The policy will be implemented through an Order pursuant to Rule 153(iii) of the General Financial Rules, 2017 to provide purchase preference (linked with local content) in Government procurements. Under the policy, preference in Government procurement will be given to local suppliers. Local suppliers are those whose goods or services meet prescribed minimum thresholds (ordinarily 50%) for local content. Local content is essentially domestic value addition. In procurement of goods for Rs. 50 lakhs and less, and where the Nodal Ministry determines that there is sufficient local capacity and local competition, only local suppliers will be eligible.
For procurements valued at more than Rs. 50 lakhs (or where there is insufficient local capacity/ competition) if the lowest bid is not from a non-local supplier, the lowest-cost local supplier who is within a margin of 20% of the lowest bid, will be given the opportunity to match the lowest bid. If the procurement is of a type that the order can be divided and given to more than one supplier, the non-local supplier who is the lowest bidder will get half of the order and the local supplier will get the other half if it agrees to match the price of the lowest bid. If the procurement cannot be divided, then the lowest cost local supplier will be given the order if it agrees to match the lowest bid. Small purchases of less than Rs.5 lakhs are exempted. The order also covers autonomous bodies, government companies/ entities under the government’s control.
The policy also requires that specifications in tenders must not be restrictive e.g. should not require proof of supply in other countries or proof of exports in respect of previous experience. They must not result in unreasonable exclusion of local suppliers who would otherwise be eligible, beyond what is essential for ensuring quality or creditworthiness of the supplier.
The policy lays down a procedure for verification of local content relying primarily on self-certification. There will be penal consequences for false declarations. In some cases, verification by statutory / cost auditors etc. will be required. A Standing Committee in Department of Industrial Policy and Promotion will oversee the implementation of this order and issues arising therefrom, and make recommendations to Nodal Ministries and procuring entities.
The policy has been developed keeping in view the core principles of procurement including competitiveness and adhering to sound procurement practices and execution of orders.

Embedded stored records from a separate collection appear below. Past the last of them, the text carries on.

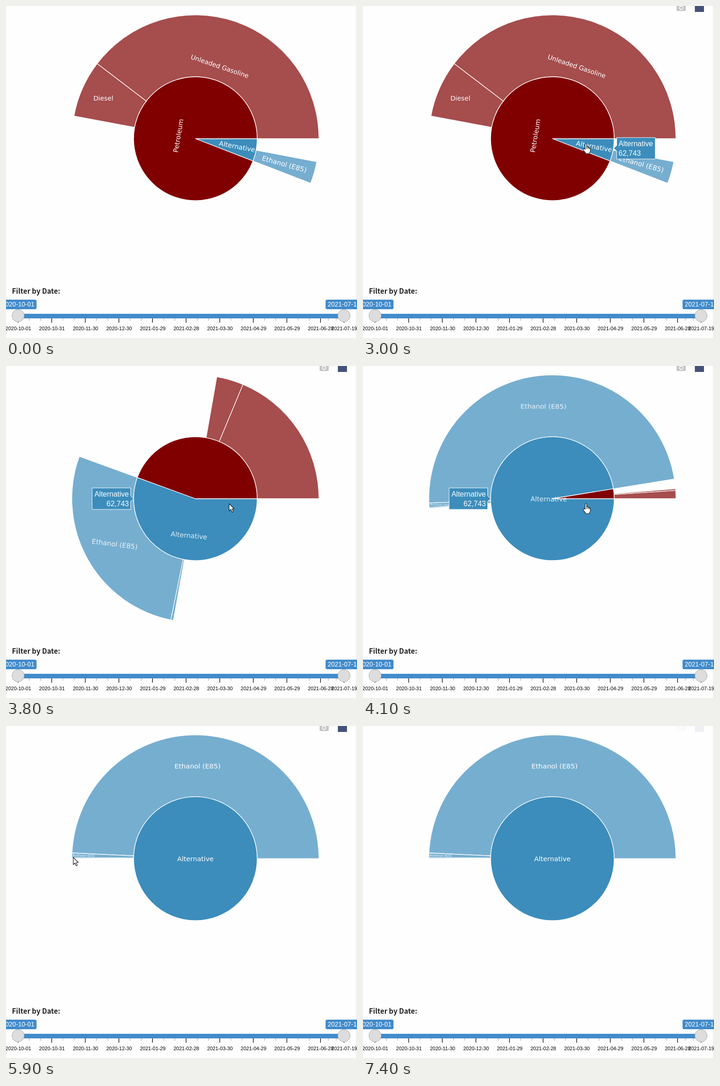
Write an HTML page that moves like this. It is 770x727 px and loops after 7.6 s.

```html
<!DOCTYPE html>
<html lang="en">
<head>
<meta charset="utf-8">
<title>Fuel sunburst</title>
<style>
html, body { margin: 0; width: 100%; height: 100%; overflow: hidden; background: #fefefe; }
svg { display: block; width: 770px; height: 727px; }
#sectors path { stroke: #fff; stroke-width: 1.3; stroke-linejoin: round; }
#names text { font: 14.6px "DejaVu Sans", Verdana, sans-serif; fill: #fff; text-anchor: middle; }
#tip path { stroke: #fff; }
#tip text { font: 16px "Liberation Sans", Arial, sans-serif; fill: #fff; }
#slider text { font: 14px "Liberation Sans", Arial, sans-serif; fill: #fff; text-anchor: middle; }
#slider .day { font-size: 11px; fill: #000; }
.title { font: bold 15.4px "Noto Sans CJK JP", "Noto Sans CJK SC", "Open Sans", sans-serif; fill: #222; }
#cursor path { fill: #fff; stroke: #111; stroke-width: 1.1; stroke-linejoin: round; }
</style>
</head>
<body>
<svg viewBox="0 0 770 727">
  <rect width="770" height="727" fill="#fefefe"/>
  <path d="M768.5 0V727" stroke="#e2e2e6"/>
  <g id="sectors"></g>
  <g id="names"></g>
  <g id="bar">
    <path d="M688 -2H694L696 -5H700L702 -2H708V9.5Q708 11 706.5 11H689.5Q688 11 688 9.5Z" fill="#c6c6c6"/>
    <circle cx="698" cy="4" r="4.6" fill="#fefefe"/>
    <circle cx="698" cy="4" r="2.8" fill="#c6c6c6"/>
    <rect x="728" y="-7" width="20" height="20" fill="#445279"/>
  </g>
  <g id="tip"><path/><text/><text/></g>
  <text class="title" x="13" y="630">Filter by Date:</text>
  <g id="slider"></g>
  <g id="cursor">
    <path id="arrow" d="M.5 .5V16.5L4.2 13L7 19.2L9.6 18.1L6.9 12H11.6Z"/>
    <path id="hand" d="M-1.7 13V2Q-1.7 .5 0 .5T1.7 2V7.5Q4.4 6.6 4.9 8.6Q7.4 7.9 7.8 9.7Q10 9.4 10 11.6V15Q10 18 8 20V22.3H-1V20.5Q-3.6 18 -5.6 14Q-6.4 12 -4.8 11.4Q-3.4 11 -1.7 13ZM1.7 8V12M4.9 9V12.5M7.8 10V13"/>
  </g>
</svg>
<script>
const LOOP = 7600, CX = 415.5, CY = 290.5, R = 135.5, SPLIT = 338.9;
const RED = '#800000', BLUE = '#3c8dbc', PALE_RED = '#a64d4d', PALE_BLUE = '#76aed0';
const $ = id => document.getElementById(id);

function add(parent, tag, attrs, text) {
  const el = document.createElementNS('http://www.w3.org/2000/svg', tag);
  set(el, attrs);
  if (text) el.textContent = text;
  parent.appendChild(el);
  return el;
}
function set(el, attrs) {
  for (const k in attrs) el.setAttribute(k, attrs[k]);
}
const show = (el, on) => el.setAttribute('visibility', on ? 'visible' : 'hidden');

// angles run counter-clockwise in degrees from the right
function polar(r, deg) {
  const a = deg * Math.PI / 180;
  return [CX + r * Math.cos(a), CY - r * Math.sin(a)];
}
function sector(r0, r1, a0, a1) {
  if (a1 - a0 < 0.01) return '';
  if (a1 - a0 > 359.9) return `M${CX + r1} ${CY}a${r1} ${r1} 0 1 0 ${-2 * r1} 0a${r1} ${r1} 0 1 0 ${2 * r1} 0Z`;
  const big = a1 - a0 > 180 ? 1 : 0;
  const inner = r0 ? `L${polar(r0, a1)}A${r0} ${r0} 0 ${big} 1 ${polar(r0, a0)}` : `L${CX} ${CY}`;
  return `M${polar(r1, a0)}A${r1} ${r1} 0 ${big} 0 ${polar(r1, a1)}${inner}Z`;
}

const slice = fill => add($('sectors'), 'path', { fill });
const unleaded = slice(PALE_RED), diesel = slice(PALE_RED);
const ethanol = slice(PALE_BLUE), bio = slice(PALE_BLUE), rest = slice(PALE_BLUE);
const alt = slice(BLUE), petro = slice(RED);

const name = text => add($('names'), 'text', { dy: '.36em' }, text);
function place(el, x, y, rot) {
  el.setAttribute('transform', `translate(${x} ${y}) rotate(${rot})`);
}
const redNames = [
  ['Petroleum', 378, 284, -80.5],
  ['Unleaded Gasoline', 469, 132, 18.7],
  ['Diesel', 213.5, 201.5, 0]
].map(([text, x, y, rot]) => {
  const el = name(text);
  place(el, x, y, rot);
  return el;
});
redNames[1].style.fontSize = redNames[2].style.fontSize = '14.2px';
const altName = name('Alternative'), ethName = name('Ethanol (E85)'), bioName = name('BioDiesel (B20)');
ethName.style.fontSize = '14.9px';

function drawChart(u) {
  const p = SPLIT * (1 - u), half = (360 - p) / 2;
  const e = p + half * 0.9853, b = p + half * 0.9975;
  const outer = (el, a0, a1) => el.setAttribute('d', sector(R, 2 * R, a0, a1));
  outer(unleaded, 0, p * 0.421);
  outer(diesel, p * 0.421, p / 2);
  outer(ethanol, p, e);
  outer(bio, e, b);
  outer(rest, b, p + half);
  petro.setAttribute('d', sector(0, R, 0, p));
  alt.setAttribute('d', sector(0, R, p, 360));

  redNames.forEach(el => show(el, u === 0));
  place(altName, ...polar(93 * (1 - u ** 3.3), (p + 360) / 2), 10.6 * (1 - u));
  place(ethName, ...polar(203, (p + e) / 2), 15.6 * (1 - u));
  place(bioName, ...polar(245 + 27 * (1 - u), (e + b) / 2), 1.5 * u);
  bioName.style.fontSize = 6.3 * u ** 1.8 + 'px';
  show(bioName, u > 0.3);
  $('names').setAttribute('opacity', u > 0 && u < 1 ? 0.85 : 1);
}

// from, to, name, value, fill, anchor x, y, side
const tips = [
  [1100, 1900, 'Diesel', '158,511', RED, 163, 201.5, -1],
  [2000, 2700, 'Petroleum', '1,001,386', RED, 281, 265, -1],
  [2900, 3400, 'Alternative', '62,743', BLUE, 550, 311.5, 1],
  [3600, 4900, 'Alternative', '62,743', BLUE, 280, 290.5, -1],
  [5000, 5600, 'Ethanol (E85)', '61,821', PALE_BLUE, 488, 86.5, 1],
  [6100, 7000, 'BioDiesel (B20)', '766', PALE_BLUE, 145, 284, -1]
];
const [tipBox, tipName, tipValue] = $('tip').children;

function drawTip(t) {
  const tip = tips.find(k => t >= k[0] && t < k[1]);
  show($('tip'), tip);
  if (!tip) return;
  const [, , text, value, fill, x, y, side] = tip;
  const anchor = side < 0 ? 'end' : 'start', tx = x + side * 10.5;
  tipName.textContent = text;
  tipValue.textContent = value;
  set(tipName, { x: tx, y: y - 4.5, 'text-anchor': anchor });
  set(tipValue, { x: tx, y: y + 16.5, 'text-anchor': anchor });
  const w = Math.max(tipName.getComputedTextLength(), tipValue.getComputedTextLength()) + 9;
  set(tipBox, { fill, d: `M${x} ${y}l${side * 6.5} -6v-17.5h${side * w}v47h${-side * w}v-17.5Z` });
}

// time, x, y, hand
const moves = [
  [700, 31, 120, 0], [1100, 196, 196, 1], [1200, 208, 205, 1], [1600, 208, 205, 1],
  [1700, 214, 217, 0], [2000, 374, 313, 1], [2100, 374, 313, 1], [2200, 381, 311, 0],
  [2300, 387, 311, 1], [2400, 387, 311, 1], [2500, 395, 310, 0], [2900, 484, 302, 1],
  [3000, 489, 301, 1], [3600, 489, 301, 0], [4000, 489, 301, 1], [4400, 489, 301, 1],
  [4500, 425, 264, 0], [4700, 303, 190, 1], [4800, 303, 190, 1], [4900, 230, 222, 0],
  [5000, 151, 262, 1], [5300, 151, 262, 1], [5400, 151, 265, 0], [5900, 147, 287, 0],
  [6000, 147, 287, 0], [6100, 147, 285, 1], [6800, 147, 285, 1], [6900, 135, 260, 0],
  [7200, 60, 120, 0]
];
function drawCursor(t) {
  const on = t >= 700 && t < 7200;
  show($('arrow'), false);
  show($('hand'), false);
  if (!on) return;
  const i = moves.findIndex(m => m[0] > t) - 1;
  const [t0, x0, y0, hand] = moves[i], [t1, x1, y1] = moves[i + 1];
  const k = (t - t0) / (t1 - t0);
  $('cursor').setAttribute('transform', `translate(${x0 + (x1 - x0) * k} ${y0 + (y1 - y0) * k})`);
  show($(hand ? 'hand' : 'arrow'), true);
}

function buildSlider() {
  const g = $('slider'), x0 = 26.5, x1 = 741.5, step = (x1 - x0) * 30 / 291;
  const tick = (x, major) => add(g, 'path', {
    d: `M${x} 684V${major ? 693.5 : 689}`, stroke: major ? '#000' : '#999', 'stroke-width': major ? 1.3 : 1
  });
  const day = (x, n) => {
    const date = new Date(Date.UTC(2020, 9, 1 + n)).toISOString().slice(0, 10);
    add(g, 'text', { class: 'day', x, y: 710 }, date);
    return date;
  };
  for (let i = 0; i < 10; i++) {
    const x = x0 + i * step, gap = (Math.min(x + step, x1) - x) / 3;
    tick(x, true);
    tick(x + gap);
    tick(x + 2 * gap);
    day(x + 0.5, i * 30);
  }
  tick(x1, true);
  day(x1 + 0.5, 291);
  add(g, 'rect', { x: x0, y: 674, width: x1 - x0, height: 10, fill: '#428bca' });
  [[x0, '2020-10-01'], [x1, '2021-07-19']].forEach(([x, date]) => {
    add(g, 'rect', { x: x - 40.5, y: 643, width: 81, height: 21, rx: 3.5, fill: '#428bca' });
    add(g, 'text', { x, y: 658 }, date);
    add(g, 'circle', { cx: x, cy: 678, r: 13.5, fill: '#ddd', stroke: '#aaa' });
  });
}

function zoom(t) {
  if (t < 3400) return 0;
  if (t < 3600) return 0.083;
  return Math.min(1, 0.231 + (t - 3600) * 0.001484);
}
function barOpacity(t) {
  if (t < 700) return 0;
  if (t < 7100) return Math.min(1, (t - 650) / 300);
  return Math.max(0.08, 1 - (t - 7050) / 300);
}

let last = -1;
function frame(now) {
  const t = Math.floor(now % LOOP / 100) * 100;
  if (t !== last) {
    last = t;
    drawChart(zoom(t));
    drawTip(t);
    drawCursor(t);
    $('bar').setAttribute('opacity', barOpacity(t));
  }
}
buildSlider();
const start = performance.now();
frame(0);
requestAnimationFrame(function run() {
  frame(performance.now() - start);
  requestAnimationFrame(run);
});
</script>
</body>
</html>
```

The policy would continue to maintain the balance between promoting 'Make in India' and ensuring timely, value-for-money products for the procuring entities.